*Supplied records*.
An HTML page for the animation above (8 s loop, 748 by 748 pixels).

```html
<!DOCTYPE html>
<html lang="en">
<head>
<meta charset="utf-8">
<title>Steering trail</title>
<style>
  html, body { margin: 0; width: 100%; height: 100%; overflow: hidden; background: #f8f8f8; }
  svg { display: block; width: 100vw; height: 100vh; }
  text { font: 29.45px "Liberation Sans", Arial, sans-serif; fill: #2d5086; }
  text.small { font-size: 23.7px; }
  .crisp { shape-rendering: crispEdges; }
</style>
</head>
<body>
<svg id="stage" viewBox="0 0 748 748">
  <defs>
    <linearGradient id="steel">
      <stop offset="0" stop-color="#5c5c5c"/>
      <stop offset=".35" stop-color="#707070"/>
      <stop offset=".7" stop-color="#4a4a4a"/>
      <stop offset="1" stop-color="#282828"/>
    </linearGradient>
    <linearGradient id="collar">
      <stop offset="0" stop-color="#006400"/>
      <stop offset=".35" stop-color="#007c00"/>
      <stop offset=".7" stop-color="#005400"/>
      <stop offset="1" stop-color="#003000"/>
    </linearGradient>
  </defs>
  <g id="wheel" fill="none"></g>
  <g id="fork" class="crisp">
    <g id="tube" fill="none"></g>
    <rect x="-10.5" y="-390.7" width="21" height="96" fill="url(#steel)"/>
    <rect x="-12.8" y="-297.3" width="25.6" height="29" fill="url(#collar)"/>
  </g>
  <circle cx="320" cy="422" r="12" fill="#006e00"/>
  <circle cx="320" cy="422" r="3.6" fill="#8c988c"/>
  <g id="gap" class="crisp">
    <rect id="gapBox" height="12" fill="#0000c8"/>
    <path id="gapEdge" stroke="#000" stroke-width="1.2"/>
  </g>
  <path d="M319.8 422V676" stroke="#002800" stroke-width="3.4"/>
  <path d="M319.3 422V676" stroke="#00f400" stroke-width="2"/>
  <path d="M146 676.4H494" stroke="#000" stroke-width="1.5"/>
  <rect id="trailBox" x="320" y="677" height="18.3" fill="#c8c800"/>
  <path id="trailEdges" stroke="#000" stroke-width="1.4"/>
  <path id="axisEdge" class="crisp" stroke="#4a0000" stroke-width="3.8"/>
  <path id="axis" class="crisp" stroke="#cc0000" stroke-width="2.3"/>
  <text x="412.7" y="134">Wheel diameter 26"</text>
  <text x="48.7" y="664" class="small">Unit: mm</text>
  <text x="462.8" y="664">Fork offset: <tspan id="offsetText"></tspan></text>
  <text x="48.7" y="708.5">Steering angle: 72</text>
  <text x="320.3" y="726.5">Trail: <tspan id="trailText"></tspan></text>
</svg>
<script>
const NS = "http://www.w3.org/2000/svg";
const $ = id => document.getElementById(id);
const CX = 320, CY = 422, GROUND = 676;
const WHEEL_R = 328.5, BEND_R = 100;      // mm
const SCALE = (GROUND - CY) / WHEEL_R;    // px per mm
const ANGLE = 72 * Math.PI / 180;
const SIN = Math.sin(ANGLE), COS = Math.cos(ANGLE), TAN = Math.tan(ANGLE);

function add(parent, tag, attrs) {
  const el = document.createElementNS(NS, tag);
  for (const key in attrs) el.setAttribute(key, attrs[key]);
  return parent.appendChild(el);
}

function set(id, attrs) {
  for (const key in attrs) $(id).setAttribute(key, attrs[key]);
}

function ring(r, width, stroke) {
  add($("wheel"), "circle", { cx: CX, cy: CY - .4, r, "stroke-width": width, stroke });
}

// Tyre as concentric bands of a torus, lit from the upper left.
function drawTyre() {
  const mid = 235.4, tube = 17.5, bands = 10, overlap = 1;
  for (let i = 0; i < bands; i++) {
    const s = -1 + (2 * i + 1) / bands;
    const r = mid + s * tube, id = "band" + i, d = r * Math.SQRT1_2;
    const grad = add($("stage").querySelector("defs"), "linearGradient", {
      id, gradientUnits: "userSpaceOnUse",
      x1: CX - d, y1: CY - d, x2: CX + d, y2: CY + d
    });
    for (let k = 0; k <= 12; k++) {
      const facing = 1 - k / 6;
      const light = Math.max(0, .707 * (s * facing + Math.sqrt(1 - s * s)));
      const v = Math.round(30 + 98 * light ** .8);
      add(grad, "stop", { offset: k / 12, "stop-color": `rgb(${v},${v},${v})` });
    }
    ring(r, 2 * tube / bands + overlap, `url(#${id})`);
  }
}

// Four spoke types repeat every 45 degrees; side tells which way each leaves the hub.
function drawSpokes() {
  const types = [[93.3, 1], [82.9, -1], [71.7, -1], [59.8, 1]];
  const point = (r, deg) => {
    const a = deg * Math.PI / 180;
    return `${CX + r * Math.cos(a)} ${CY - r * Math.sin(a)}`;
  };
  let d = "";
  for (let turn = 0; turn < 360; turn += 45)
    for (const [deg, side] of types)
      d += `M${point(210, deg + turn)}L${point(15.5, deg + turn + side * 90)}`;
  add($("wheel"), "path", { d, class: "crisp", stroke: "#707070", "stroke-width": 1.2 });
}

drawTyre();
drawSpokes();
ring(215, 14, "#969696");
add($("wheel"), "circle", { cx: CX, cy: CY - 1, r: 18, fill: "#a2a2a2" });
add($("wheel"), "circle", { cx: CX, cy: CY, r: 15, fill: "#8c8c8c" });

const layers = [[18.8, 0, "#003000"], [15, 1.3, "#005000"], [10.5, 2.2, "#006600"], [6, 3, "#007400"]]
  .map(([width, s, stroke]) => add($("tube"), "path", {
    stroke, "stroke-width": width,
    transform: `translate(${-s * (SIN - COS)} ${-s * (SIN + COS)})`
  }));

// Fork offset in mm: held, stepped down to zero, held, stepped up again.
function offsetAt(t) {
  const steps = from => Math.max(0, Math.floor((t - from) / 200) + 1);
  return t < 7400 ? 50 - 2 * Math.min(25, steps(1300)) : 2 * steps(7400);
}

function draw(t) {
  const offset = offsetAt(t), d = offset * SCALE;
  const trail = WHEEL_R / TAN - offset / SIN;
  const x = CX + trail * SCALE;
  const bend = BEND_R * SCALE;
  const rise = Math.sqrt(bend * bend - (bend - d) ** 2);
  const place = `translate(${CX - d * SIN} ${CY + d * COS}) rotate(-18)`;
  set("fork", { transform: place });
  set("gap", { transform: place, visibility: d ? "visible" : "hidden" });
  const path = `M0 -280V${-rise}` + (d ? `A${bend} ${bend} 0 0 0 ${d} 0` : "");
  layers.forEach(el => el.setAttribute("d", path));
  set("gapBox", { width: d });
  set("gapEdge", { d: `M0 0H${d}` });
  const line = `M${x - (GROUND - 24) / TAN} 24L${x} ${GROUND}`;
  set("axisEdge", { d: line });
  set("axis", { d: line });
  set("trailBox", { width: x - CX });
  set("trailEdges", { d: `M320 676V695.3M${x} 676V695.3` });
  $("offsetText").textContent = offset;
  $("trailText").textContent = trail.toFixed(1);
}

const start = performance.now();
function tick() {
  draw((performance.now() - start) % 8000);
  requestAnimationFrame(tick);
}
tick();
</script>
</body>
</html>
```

*Problem description*. Take the word "transform" and find each line of the material that contains it. Copy those lines.

*Task solution*.
    transform: `translate(${-s * (SIN - COS)} ${-s * (SIN + COS)})`
  set("fork", { transform: place });
  set("gap", { transform: place, visibility: d ? "visible" : "hidden" });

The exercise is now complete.